Preparing for the worst
Since the New Yorker published the article "The Really Big One" in 2015, Pacific Northwesterners have become keenly aware and regularly reminded about the Cascadia Subduction Zone and the impending mega earthquake it's likely to cause. To help residents get ready and know what to expect, the Red Cross's talk "Prepare Out Loud" is coming to Wilsonville Nov. 14.
Stretching from Vancouver Island, Canada, to Northern California, the Cascadia Subduction Zone is a sloping fault line and the boundary between the Juan de Fuca and North American plates. According to geologists and the geological record running along the fault, the Cascadia Subduction Zone experiences periodic earthquakes that relieve the ever-mounting tension that builds as the Juan de Fuca Plate slides under the North American Plate.
"The Pacific Northwest has the longest earthquake history that can be gleaned by science in the entire world," said Steven Eberlein, American Red Cross donor development officer and presenter of Prepare Out Loud. "We actually have record of 43 major earthquakes — that we know about — in the last 10,000 years. That's a longer timeline of physical evidence than even Japan has of earthquake history. So we know that we have one every roughly 240 years, based on recurrence intervals, and it's been 317 years since the last one. You can't predict when earthquakes happen, but we have been waiting longer for this one than we usually do."
Because the fault sits just off the Oregon coast, when the fault releases the abnormally high amount of pressure that is still building, geologists predict that the subsequent earthquake will be a magnitude 9-plus that will wreck havoc on the state. In order to prepare for this event, Eberlein and his team hope to change the conversation surrounding earthquake preparedness from one of skepticism and accusations of paranoia to one of normalcy.
"I was in Sri Lanka in 2004 when the tsunami hit," Eberlein said. "That's the reason for my particular interest in the Cascadia Subduction Zone. I'm a native Oregonian and I've seen the impact of a tsunami and the recovery efforts. After moving back to Oregon and learning that we're in a subduction zone, I felt compelled to share what I know."
During the talk, Eberlein goes in-depth into the science of the Cascadia Subduction Zone, the history of earthquakes in the area and how the human brain reacts to crises of this nature.
"People have an idea of how they're going to react in a disaster and then they're disappointed with their reaction because their smart brain goes away and their more primordial brain takes over and makes them do things that are unwise," Eberlein said. "So we help you understand what's actually going on and why it's important to practice for a disaster."
He also covers what a major earthquake will do to Oregon's infrastructure — particularly in Wilsonville — and the need for survival kits.
"As soon as the event hits, everyone is going to expect a massive response to happen almost immediately, because, 'I need water right now, therefore the government is coming in with cargo planes to help us' and everybody is looking at the sky waiting for that to happen," Eberlein said. "But we have to talk about infrastructure so that people understand that the response is going to be delayed and hence why we need to be ready for a long period of time without daily utilities."

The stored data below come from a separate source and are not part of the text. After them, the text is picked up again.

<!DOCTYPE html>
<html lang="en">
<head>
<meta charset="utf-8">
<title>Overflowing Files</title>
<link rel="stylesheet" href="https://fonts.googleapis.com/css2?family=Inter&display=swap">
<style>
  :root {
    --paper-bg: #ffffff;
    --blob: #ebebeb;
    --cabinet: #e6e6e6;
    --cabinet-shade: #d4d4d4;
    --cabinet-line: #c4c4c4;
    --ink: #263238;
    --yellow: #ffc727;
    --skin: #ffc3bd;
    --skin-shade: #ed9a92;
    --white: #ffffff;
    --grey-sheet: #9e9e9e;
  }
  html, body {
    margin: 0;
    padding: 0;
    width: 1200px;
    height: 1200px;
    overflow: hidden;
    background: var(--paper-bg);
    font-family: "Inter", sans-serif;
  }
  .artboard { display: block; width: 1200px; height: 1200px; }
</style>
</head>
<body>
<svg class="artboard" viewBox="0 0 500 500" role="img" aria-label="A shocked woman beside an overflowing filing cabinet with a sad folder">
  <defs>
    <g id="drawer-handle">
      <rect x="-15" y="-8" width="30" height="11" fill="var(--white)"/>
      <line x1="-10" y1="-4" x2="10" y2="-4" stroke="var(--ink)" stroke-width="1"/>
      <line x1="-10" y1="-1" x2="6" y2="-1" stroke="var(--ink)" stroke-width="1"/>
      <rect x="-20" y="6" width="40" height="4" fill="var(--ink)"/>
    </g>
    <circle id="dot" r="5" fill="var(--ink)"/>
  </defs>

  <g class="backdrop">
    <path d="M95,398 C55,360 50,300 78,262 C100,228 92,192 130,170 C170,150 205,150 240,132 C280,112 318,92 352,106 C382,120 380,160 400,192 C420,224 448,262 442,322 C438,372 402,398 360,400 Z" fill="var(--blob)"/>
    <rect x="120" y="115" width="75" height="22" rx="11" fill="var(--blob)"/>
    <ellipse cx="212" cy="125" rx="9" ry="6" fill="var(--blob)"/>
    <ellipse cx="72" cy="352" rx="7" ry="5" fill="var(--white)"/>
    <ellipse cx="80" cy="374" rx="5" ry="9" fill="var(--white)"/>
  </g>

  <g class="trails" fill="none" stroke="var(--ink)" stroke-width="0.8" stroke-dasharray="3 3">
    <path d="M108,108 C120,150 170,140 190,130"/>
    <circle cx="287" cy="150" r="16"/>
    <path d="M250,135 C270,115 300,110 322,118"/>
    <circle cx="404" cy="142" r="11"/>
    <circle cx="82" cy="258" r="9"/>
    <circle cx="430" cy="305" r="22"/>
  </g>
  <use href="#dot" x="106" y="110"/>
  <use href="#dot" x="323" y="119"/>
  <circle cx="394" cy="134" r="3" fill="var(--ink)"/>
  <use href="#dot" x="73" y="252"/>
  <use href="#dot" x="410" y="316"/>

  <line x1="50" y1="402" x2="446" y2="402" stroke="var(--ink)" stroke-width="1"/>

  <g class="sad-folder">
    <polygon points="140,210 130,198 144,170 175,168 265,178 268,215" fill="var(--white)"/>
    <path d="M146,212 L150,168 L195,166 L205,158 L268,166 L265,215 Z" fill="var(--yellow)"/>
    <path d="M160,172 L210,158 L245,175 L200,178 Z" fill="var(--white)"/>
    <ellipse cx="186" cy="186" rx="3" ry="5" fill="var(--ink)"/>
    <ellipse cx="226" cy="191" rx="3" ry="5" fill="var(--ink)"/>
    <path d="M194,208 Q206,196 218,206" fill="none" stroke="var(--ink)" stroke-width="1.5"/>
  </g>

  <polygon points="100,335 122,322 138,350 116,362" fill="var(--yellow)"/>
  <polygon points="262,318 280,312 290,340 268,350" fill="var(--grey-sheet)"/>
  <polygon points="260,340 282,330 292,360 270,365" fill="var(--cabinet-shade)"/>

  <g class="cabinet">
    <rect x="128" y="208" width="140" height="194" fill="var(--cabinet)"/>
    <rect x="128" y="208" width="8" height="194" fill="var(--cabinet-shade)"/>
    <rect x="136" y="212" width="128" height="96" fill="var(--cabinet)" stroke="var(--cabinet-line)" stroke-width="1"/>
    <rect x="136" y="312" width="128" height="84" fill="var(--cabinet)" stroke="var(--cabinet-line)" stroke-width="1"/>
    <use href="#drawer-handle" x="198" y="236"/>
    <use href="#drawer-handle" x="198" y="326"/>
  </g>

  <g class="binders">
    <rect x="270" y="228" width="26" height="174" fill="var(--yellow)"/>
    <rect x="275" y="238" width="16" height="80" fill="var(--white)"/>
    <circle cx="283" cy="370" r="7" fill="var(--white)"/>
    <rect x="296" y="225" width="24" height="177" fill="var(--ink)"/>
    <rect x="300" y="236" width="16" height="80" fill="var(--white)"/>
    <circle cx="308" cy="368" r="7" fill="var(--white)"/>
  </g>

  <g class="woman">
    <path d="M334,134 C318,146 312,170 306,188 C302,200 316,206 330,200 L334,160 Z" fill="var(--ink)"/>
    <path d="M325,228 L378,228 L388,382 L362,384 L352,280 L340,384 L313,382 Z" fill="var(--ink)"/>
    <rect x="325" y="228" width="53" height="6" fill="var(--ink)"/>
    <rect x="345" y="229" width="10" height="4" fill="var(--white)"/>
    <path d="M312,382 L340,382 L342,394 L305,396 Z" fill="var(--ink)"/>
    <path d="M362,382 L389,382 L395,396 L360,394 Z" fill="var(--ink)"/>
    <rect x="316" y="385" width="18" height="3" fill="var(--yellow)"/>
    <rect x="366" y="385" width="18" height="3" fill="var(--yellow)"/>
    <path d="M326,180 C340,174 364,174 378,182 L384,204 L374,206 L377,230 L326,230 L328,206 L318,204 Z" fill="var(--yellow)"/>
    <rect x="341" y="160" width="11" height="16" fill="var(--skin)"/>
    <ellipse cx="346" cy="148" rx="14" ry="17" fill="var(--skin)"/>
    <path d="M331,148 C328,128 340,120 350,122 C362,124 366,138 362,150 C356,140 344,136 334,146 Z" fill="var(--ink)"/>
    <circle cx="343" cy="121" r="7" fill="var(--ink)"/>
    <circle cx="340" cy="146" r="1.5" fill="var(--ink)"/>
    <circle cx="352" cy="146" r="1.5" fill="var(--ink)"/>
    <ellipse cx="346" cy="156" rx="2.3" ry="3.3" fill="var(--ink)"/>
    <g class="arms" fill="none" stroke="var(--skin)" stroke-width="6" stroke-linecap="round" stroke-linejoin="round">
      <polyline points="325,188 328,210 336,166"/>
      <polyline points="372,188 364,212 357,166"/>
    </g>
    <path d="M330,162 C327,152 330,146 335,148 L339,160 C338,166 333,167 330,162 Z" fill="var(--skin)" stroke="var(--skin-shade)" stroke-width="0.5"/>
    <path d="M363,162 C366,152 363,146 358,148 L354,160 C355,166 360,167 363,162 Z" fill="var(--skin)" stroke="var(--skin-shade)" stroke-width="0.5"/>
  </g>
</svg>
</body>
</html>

Eberlein likens the aftermath of a major disaster to spontaneous camping. And no one wants to find themselves suddenly stuck in the wilderness without the essentials. Yet, that doesn't mean that everyone is on board with the concept of getting ready.

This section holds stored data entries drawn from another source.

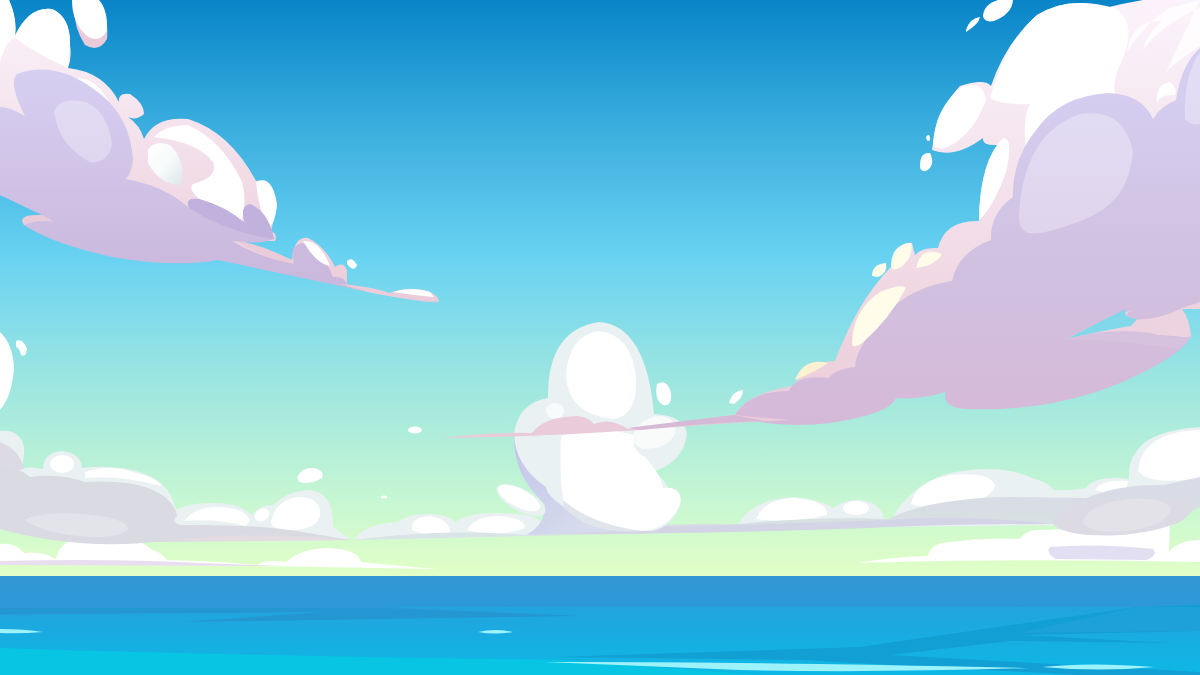
<!DOCTYPE html>
<html lang="en">
<head>
<meta charset="utf-8">
<title>Sea and clouds</title>
<style>
:root {
  --white: #ffffff;
  --mist: #e9f1f3;
  --haze: #dcdbe3;
  --blush: #efdbe6;
  --rose: #e9cbd9;
  --lilac: #d2c9ec;
  --cream: #fffde9;
  --glint: #9df3fb;
  --sea-deep: #129fd3;
}
html, body { margin: 0; height: 100%; overflow: hidden; }
.seascape { display: block; width: 1200px; height: 675px; }
.white { fill: var(--white); }
.mist { fill: var(--mist); }
.haze { fill: var(--haze); }
.blush { fill: var(--blush); }
.rose { fill: var(--rose); }
.lilac { fill: var(--lilac); }
.cream { fill: var(--cream); }
.glint { fill: var(--glint); }
.deep { fill: var(--sea-deep); }
.sheen { fill: #fff; fill-opacity: .3; }
</style>
</head>
<body>
<svg class="seascape" viewBox="0 0 1200 675" role="img" aria-label="Bright clouds drifting over a calm blue sea">
  <defs>
    <linearGradient id="sky" x1="0" y1="0" x2="0" y2="1">
      <stop offset="0" stop-color="#0885c8"/>
      <stop offset=".22" stop-color="#3aaede"/>
      <stop offset=".45" stop-color="#6ad3f2"/>
      <stop offset=".64" stop-color="#98e4e2"/>
      <stop offset=".86" stop-color="#c5f6d3"/>
      <stop offset="1" stop-color="#e2ffc6"/>
    </linearGradient>
    <linearGradient id="sea" x1="0" y1="0" x2="0" y2="1">
      <stop offset="0" stop-color="#2b9adb"/>
      <stop offset="1" stop-color="#0db8e5"/>
    </linearGradient>
    <linearGradient id="horizon-band" x1="0" y1="0" x2="0" y2="1">
      <stop offset="0" stop-color="#3497d5"/>
      <stop offset="1" stop-color="#2a9ad8"/>
    </linearGradient>
    <linearGradient id="left-shade" gradientUnits="userSpaceOnUse" x1="0" y1="70" x2="0" y2="300">
      <stop offset="0" stop-color="#d6cff1"/>
      <stop offset="1" stop-color="#c9b5da"/>
    </linearGradient>
    <linearGradient id="left-light" gradientUnits="userSpaceOnUse" x1="0" y1="0" x2="0" y2="300">
      <stop offset="0" stop-color="#fbf3fb"/>
      <stop offset="1" stop-color="#ebccd8"/>
    </linearGradient>
    <linearGradient id="right-shade" gradientUnits="userSpaceOnUse" x1="0" y1="90" x2="0" y2="425">
      <stop offset="0" stop-color="#d5cef0"/>
      <stop offset=".5" stop-color="#d0c1e1"/>
      <stop offset="1" stop-color="#d6b9d8"/>
    </linearGradient>
    <linearGradient id="right-light" gradientUnits="userSpaceOnUse" x1="0" y1="0" x2="0" y2="420">
      <stop offset="0" stop-color="#fbf3fb"/>
      <stop offset="1" stop-color="#ebccd8"/>
    </linearGradient>
    <linearGradient id="low-bank" gradientUnits="userSpaceOnUse" x1="0" y1="490" x2="0" y2="540">
      <stop offset="0" stop-color="#d9dbe6"/>
      <stop offset="1" stop-color="#d6e3df"/>
    </linearGradient>
    <linearGradient id="puff-shade" x1="0" y1="0" x2="1" y2="1">
      <stop offset="0" stop-color="#ffffff"/>
      <stop offset=".5" stop-color="#f8fbfb"/>
      <stop offset="1" stop-color="#dde6ea"/>
    </linearGradient>
    <linearGradient id="tower-shade" gradientUnits="userSpaceOnUse" x1="515" y1="440" x2="590" y2="520">
      <stop offset="0" stop-color="#c3c5ea"/>
      <stop offset="1" stop-color="#d6dbed"/>
    </linearGradient>
  </defs>

  <rect id="sky-fill" width="1200" height="577" fill="url(#sky)"/>

  <g id="horizon-clouds">
    <path class="white" d="M0 544Q15 542 24 553Q42 551 56 559Q60 536 96 536Q132 533 151 549Q162 553 167 560Q215 561 257 565Q266 559 286 562Q302 548 328 548Q358 549 361 562Q400 566 437 569L250 566L0 564Z"/>
    <path d="M0 561Q110 558 200 563L285 566L0 565Z" fill="#e8def0"/>
    <path class="white" d="M858 563Q890 557 928 556Q930 543 950 542Q985 537 1020 539Q1026 528 1048 530L1170 522L1169 552Q1178 540 1200 540V562Q1030 558 858 563Z"/>
    <path d="M1050 547Q1100 543 1153 549Q1159 555 1146 560L1056 559Q1045 553 1050 547Z" fill="#e3dff2"/>
  </g>

  <g id="low-left-bank">
    <path class="mist" d="M0 431Q20 429 24 447Q25 461 20 469Q30 466 43 469Q44 452 62 451Q81 453 82 468Q118 464 145 474Q170 483 176 510Q190 502 215 503Q240 503 252 515Q260 504 274 505Q286 491 310 490Q334 493 333 527L350 539Q260 544 176 538Q80 550 0 528Z"/>
    <path class="haze" d="M0 442Q20 450 24 469Q10 472 0 469Z"/>
    <ellipse class="white" cx="62" cy="464" rx="12" ry="9"/>
    <path class="white" d="M85 472Q110 463 140 474Q160 480 161 486Q120 475 85 478Z"/>
    <path class="white" d="M184 521Q195 506 220 507Q245 508 250 520L246 526Q215 518 184 521Z"/>
    <path class="white" d="M271 522Q276 498 301 497Q322 499 320 516Q316 530 290 530Q272 530 271 522Z"/>
    <ellipse class="white" cx="262" cy="515" rx="8" ry="6" transform="rotate(-30 262 515)"/>
    <path d="M0 466Q20 468 30 477Q60 473 85 482Q125 480 148 488Q174 498 177 516Q170 523 182 525Q260 524 302 532L350 540Q250 541 155 542Q75 550 0 529Z" fill="#dadae2"/>
    <path d="M24 520Q40 511 83 514Q124 517 129 529Q120 538 88 537Q45 534 24 520Z" fill="#e3e4ea"/>
    <path d="M170 541Q250 530 352 540Z" fill="#e4dce1"/>
  </g>

  <g id="low-middle-bank">
    <path class="mist" d="M354 539Q366 524 398 522Q408 513 432 514Q449 515 455 522Q470 512 498 513L515 514Q538 514 545 527L548 535Q440 539 354 539Z"/>
    <path class="white" d="M412 530Q410 517 430 516Q449 519 450 532Q430 538 412 530Z"/>
    <path class="white" d="M467 530Q474 516 500 516Q525 518 525 528Q500 538 467 530Z"/>
    <path d="M354 540Q440 528 525 535L580 535Z" fill="#d9e4e6"/>
  </g>

  <g id="low-right-bank">
    <path class="mist" d="M738 525Q752 499 794 497Q822 500 833 508Q845 499 860 500Q880 502 884 518L890 522Q910 484 950 473Q1000 463 1032 478Q1048 482 1054 490Q1070 491 1086 488Q1095 475 1129 479Q1127 455 1148 440Q1168 429 1200 427V500L1060 525L890 527Z"/>
    <path class="white" d="M756 519Q764 499 795 498Q828 501 827 515Q790 524 756 519Z"/>
    <ellipse class="white" cx="856" cy="508" rx="13" ry="7"/>
    <path class="white" d="M911 504Q915 482 950 475Q992 471 995 486Q990 502 950 506Q920 508 911 504Z"/>
    <path class="white" d="M1138 471Q1140 447 1163 437Q1180 430 1200 430V478Q1150 486 1138 471Z"/>
    <path class="white" d="M1095 490Q1100 479 1128 481L1126 490Q1110 495 1095 490Z"/>
    <path d="M530 535Q640 522 738 524Q820 516 888 519Q930 498 1010 497L1086 498Q1120 484 1164 485L1200 477V507Q1160 530 1060 524Q960 518 887 526Q720 534 530 535Z" fill="url(#low-bank)"/>
    <path d="M545 534Q640 525 738 525L888 520Q960 514 1054 524Q950 524 870 528Q700 534 545 534Z" fill="#d3d5e7"/>
    <path class="haze" d="M1052 523Q1062 506 1100 499L1193 499Q1197 511 1180 522Q1140 538 1090 535Q1060 533 1052 523Z"/>
    <path d="M1083 521Q1090 503 1130 499Q1168 497 1171 510Q1165 527 1120 532Q1085 533 1083 521Z" fill="#e3e2e9"/>
  </g>

  <g id="cloud-tower">
    <path d="M514 433Q513 465 530 488L545 505Q545 525 526 535L620 531L600 470Z" fill="url(#tower-shade)"/>
    <path class="mist" d="M548 398Q547 330 599 322Q646 325 654 414Q685 416 687 434Q684 461 655 471Q666 482 668 488Q684 490 680 506Q672 527 652 531Q590 531 564 507Q547 496 546 487Q515 466 514 434Q518 403 548 398Z"/>
    <path class="white" d="M566 376Q568 336 599 331Q632 335 636 378Q638 416 613 419Q568 414 566 376Z"/>
    <ellipse cx="555" cy="411" rx="9" ry="8" fill="#f8fbfb"/>
    <path d="M633 443Q632 421 658 416Q678 417 675 434Q668 449 642 449Z" fill="#f9fbfb"/>
    <path class="white" d="M561 436Q595 424 634 435Q630 449 645 457Q661 475 663 488Q683 486 680 504Q671 528 642 531Q590 527 563 500Q559 470 561 436Z"/>
    <path d="M563 500Q590 524 642 531Q590 535 564 508Z" fill="#dfe5ea"/>
    <ellipse class="mist" cx="521" cy="500" rx="27" ry="11" transform="rotate(28 521 500)"/>
    <ellipse class="white" cx="519" cy="498" rx="23" ry="9" transform="rotate(27 519 498)"/>
    <path class="white" d="M657 384Q667 378 671 393Q672 407 663 405Q654 400 657 384Z"/>
  </g>

  <g id="upper-left-cloud">
    <path d="M0 0H9Q16 15 15 35Q30 6 52 9Q71 18 70 45Q72 58 68 68Q104 72 119 102Q118 92 130 94Q144 103 144 114Q136 121 128 117Q140 125 144 139Q155 116 188 119Q230 132 256 181Q272 177 277 206L271 231Q278 234 275 241L236 241L292 260Q294 236 308 238Q325 246 335 267Q343 261 347 270L347 284Q370 292 389 293Q408 286 428 291Q438 295 439 302Q375 296 340 285L220 260L0 195Z" fill="url(#left-light)"/>
    <path class="white" d="M0 0H9Q18 20 15 37Q28 6 52 9Q70 16 70 45L68 68Q40 56 15 38Q7 39 0 62Z"/>
    <path class="white" d="M75 79Q97 75 112 108Q97 89 75 79Z"/>
    <path class="white" d="M154 137Q165 125 188 125Q222 140 242 182Q247 199 242 221Q218 220 203 202Q187 190 193 184Q219 177 213 162Q198 142 154 137Z"/>
    <path d="M148 150Q154 139 170 145Q187 162 181 185Q160 185 148 163Z" fill="url(#puff-shade)"/>
    <path class="white" d="M256 182Q272 174 277 204Q275 224 269 227Q258 209 256 182Z"/>
    <path d="M0 107Q10 107 25 116Q8 83 17 74Q55 60 95 90Q130 114 133 160Q131 174 126 179Q165 186 189 208Q184 197 199 199Q225 206 245 223Q239 207 250 204Q268 211 274 239Q260 245 232 241Q262 259 294 263Q288 246 302 243Q322 249 333 277Q344 276 347 284Q370 290 364 291L218 260Q175 268 112 257Q50 243 24 225Q17 215 42 215L0 195Z" fill="url(#left-shade)"/>
    <path d="M189 208Q184 197 199 199Q225 206 245 223Q239 207 250 204Q268 211 274 239Q225 232 189 208Z" fill="#c0b2dc"/>
    <path class="rose" d="M22 221Q22 214 42 215L54 222Q38 219 24 225Z"/>
    <path class="rose" d="M236 241Q255 242 292 260L294 264Q262 258 236 241Z"/>
    <path class="sheen" d="M54 112Q60 96 86 102Q108 112 112 144Q108 164 90 162Q59 146 54 112Z"/>
    <path class="white" d="M303 241Q320 240 330 266Q316 264 303 241Z"/>
    <path class="rose" d="M340 284Q375 287 389 293L439 303Q380 297 340 284Z"/>
    <path class="white" d="M393 292Q412 286 430 292L434 297Q420 296 393 292Z"/>
    <path class="white" d="M347 261Q352 256 357 265Q354 273 347 264Z"/>
    <path class="rose" d="M74 3Q84-6 99 3Q109 18 107 39Q99 53 85 45Q73 27 74 3Z"/>
    <path class="white" d="M72 0H99Q108 10 107 31Q99 44 87 36Q72 23 72 0Z"/>
  </g>

  <g id="upper-right-cloud">
    <path d="M1200 0H1143Q1125 3 1105 8Q1070-5 1037 15Q1006 42 991 86Q985 78 960 86Q936 111 932 150Q955 159 983 138Q982 146 998 145Q979 172 979 221Q945 220 938 248Q922 247 915 255L912 243Q899 240 891 267Q858 300 835 361Q805 362 794 386Q745 393 733 418L790 420L950 290H1200Z" fill="url(#right-light)"/>
    <path class="white" d="M990 98Q1004 45 1037 15Q1069-5 1115 8Q1138 24 1122 60Q1112 82 1115 94Q1060 92 1026 150Q1022 120 1030 104Q1000 105 990 98Z"/>
    <path class="white" d="M1127 52Q1130 21 1162 21Q1145 37 1143 50Q1162 24 1200 8V46Q1178 60 1166 72Q1180 42 1200 0L1170 8Q1150 18 1127 52Z" opacity=".8"/>
    <path class="white" d="M979 220Q980 160 1003 138Q1014 138 1006 172Q993 208 979 220Z"/>
    <path class="white" d="M933 146Q934 110 960 88Q983 78 986 100Q974 133 950 146Q940 151 933 146Z"/>
    <path class="white" d="M1157 103Q1155 84 1170 82Q1178 89 1175 95Q1160 94 1157 103Z"/>
    <path d="M1200 48Q1181 65 1176 100Q1161 106 1153 119Q1142 94 1108 93Q1060 96 1036 130Q1012 160 1013 197Q990 213 991 240Q958 252 952 281Q900 289 874 329Q856 350 855 367Q835 369 829 378Q795 374 789 391Q748 391 734 417Q780 429 830 423Q890 414 896 398Q920 400 946 392Q941 408 968 409Q1050 412 1120 383Q1178 358 1190 338Q1187 316 1182 309L1200 303Z" fill="url(#right-shade)"/>
    <path d="M1067 339Q1095 323 1132 310Q1121 316 1132 320Q1160 320 1182 308L1200 302V309L1182 309Q1190 319 1191 338Q1130 330 1067 339Z" fill="#ecd3df"/>
    <path d="M1067 339Q1093 325 1126 309Q1122 318 1137 319Q1133 324 1131 326Q1110 329 1067 339Z" fill="#80d8ea"/>
    <path d="M1067 339Q1110 327 1150 333Q1178 341 1191 336Q1186 345 1178 349Q1120 340 1067 339Z" fill="#d6c2de"/>
    <path class="sheen" d="M1019 214Q1024 133 1080 114Q1124 108 1133 151Q1130 202 1083 220Q1042 236 1028 233Q1018 229 1019 214Z"/>
    <path class="sheen" d="M1200 52Q1183 76 1185 119Q1191 126 1200 124Z"/>
    <path class="cream" d="M852 344Q852 311 880 292Q901 283 906 288Q889 320 862 343Q853 349 852 344Z"/>
    <path class="cream" d="M891 265Q892 244 911 243Q914 257 901 267Q892 273 891 265Z"/>
    <path class="cream" d="M916 268Q921 245 942 254Q936 265 916 268Z"/>
    <path d="M795 380Q804 357 828 363Q815 372 795 380Z" fill="#fdf1d2"/>
    <path class="cream" d="M872 276Q872 264 886 263Q888 273 878 277Z"/>
    <path class="white" d="M729 403Q732 391 743 390Q743 398 734 404Z"/>
    <path class="white" d="M983 16Q984 4 998 0H1013Q1012 14 994 21Q984 23 983 16ZM966 30Q970 18 980 17Q979 24 966 32ZM920 166Q920 152 930 153Q936 165 926 171Q920 172 920 166ZM926 137Q930 132 930 140Q927 143 926 137Z"/>
  </g>

  <g id="drifting-streak">
    <path class="rose" d="M442 438Q490 432 532 433Q543 417 578 416Q590 418 594 424Q610 417 628 429Q680 422 733 415L790 420Q720 423 640 430Q540 437 442 438Z"/>
    <path d="M628 428Q690 420 734 415L765 421Q690 424 640 430Z" fill="#d6b9d6"/>
  </g>

  <g id="stray-puffs" class="white">
    <path d="M0 332Q13 344 14 368Q12 396 0 410Z"/>
    <path d="M16 341Q23 338 27 349Q26 358 21 355Q19 347 16 347Z"/>
    <path d="M297 477Q302 467 314 468Q325 471 322 478Q311 485 299 482Z"/>
    <ellipse cx="415" cy="430" rx="7" ry="3.5"/>
    <ellipse cx="384" cy="497" rx="3" ry="1.5"/>
  </g>

  <g id="sea-surface">
    <rect y="576" width="1200" height="99" fill="url(#sea)"/>
    <path d="M0 576H1200V606L1136 607H384L480 611L580 616L320 612L0 615Z" fill="url(#horizon-band)"/>
    <path d="M182 622L322 612L0 614V608H384L580 616Z" fill="#2497d3"/>
    <path d="M0 648Q250 656 560 660L760 675H0Z" fill="#08c5e4"/>
    <path class="deep" d="M1136 607L1200 605V631L1020 635L1170 643L1010 641L890 655L1200 672V675H1080L800 660L555 657L860 647Z"/>
    <path d="M1136 607H1200V631L1020 633Z" fill="#1ea0d9"/>
    <path class="glint" d="M545 662Q700 661 1030 668Q870 673 740 670ZM1042 667Q1090 662 1154 667Q1100 672 1042 667ZM478 632Q495 628 513 632Q495 635 478 632ZM0 629Q25 629 43 632Q20 634 0 633Z"/>
  </g>
</svg>
</body>
</html>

"There are a lot of naysayers still out there that say it isn't going to happen or it's going to happen 1,000 years from now so we don't have to worry about it," Eberlein said. "But once you understand the science, it shuts down the naysayers."
Getting the facts out and helping people wrap their heads around the idea of a looming disaster that could strike at any moment is mentally and emotionally challenging, Eberlein said. Through planning and practice, he says that a lot of people's tension and anxiety surrounding the topic can be alleviated.
"We're trying to normalize preparedness," he said. "That's the most important thing that we can do to get more people to prepare... Unpreparedness in a subduction zone shouldn't be normal, but that's where we're at right now."
Unlike many other fire-and-brimstone preparedness talks that are making the rounds, Eberlein said that his presentation is 100 percent visual, light-hearted, humorous and very much a conversation. Although Eberlein has done at least 80 preparedness talks, he says that someone always manages to ask him a new question at each event.
"People will often say that they've gone to X number of preparedness presentations and that they heard things that they had never heard before or took away a better understanding of how a subduction zone actually works," Eberlein said. "So even if you're already a nut about preparedness and earthquake science, I guarantee that you'll enjoy this."
IF YOU GO
WHAT: Prepare Out Loud
WHEN: Nov. 14 from 6-7:30 p.m.
WHERE: Grace Chapel, 9600 S.W. Boeckman Road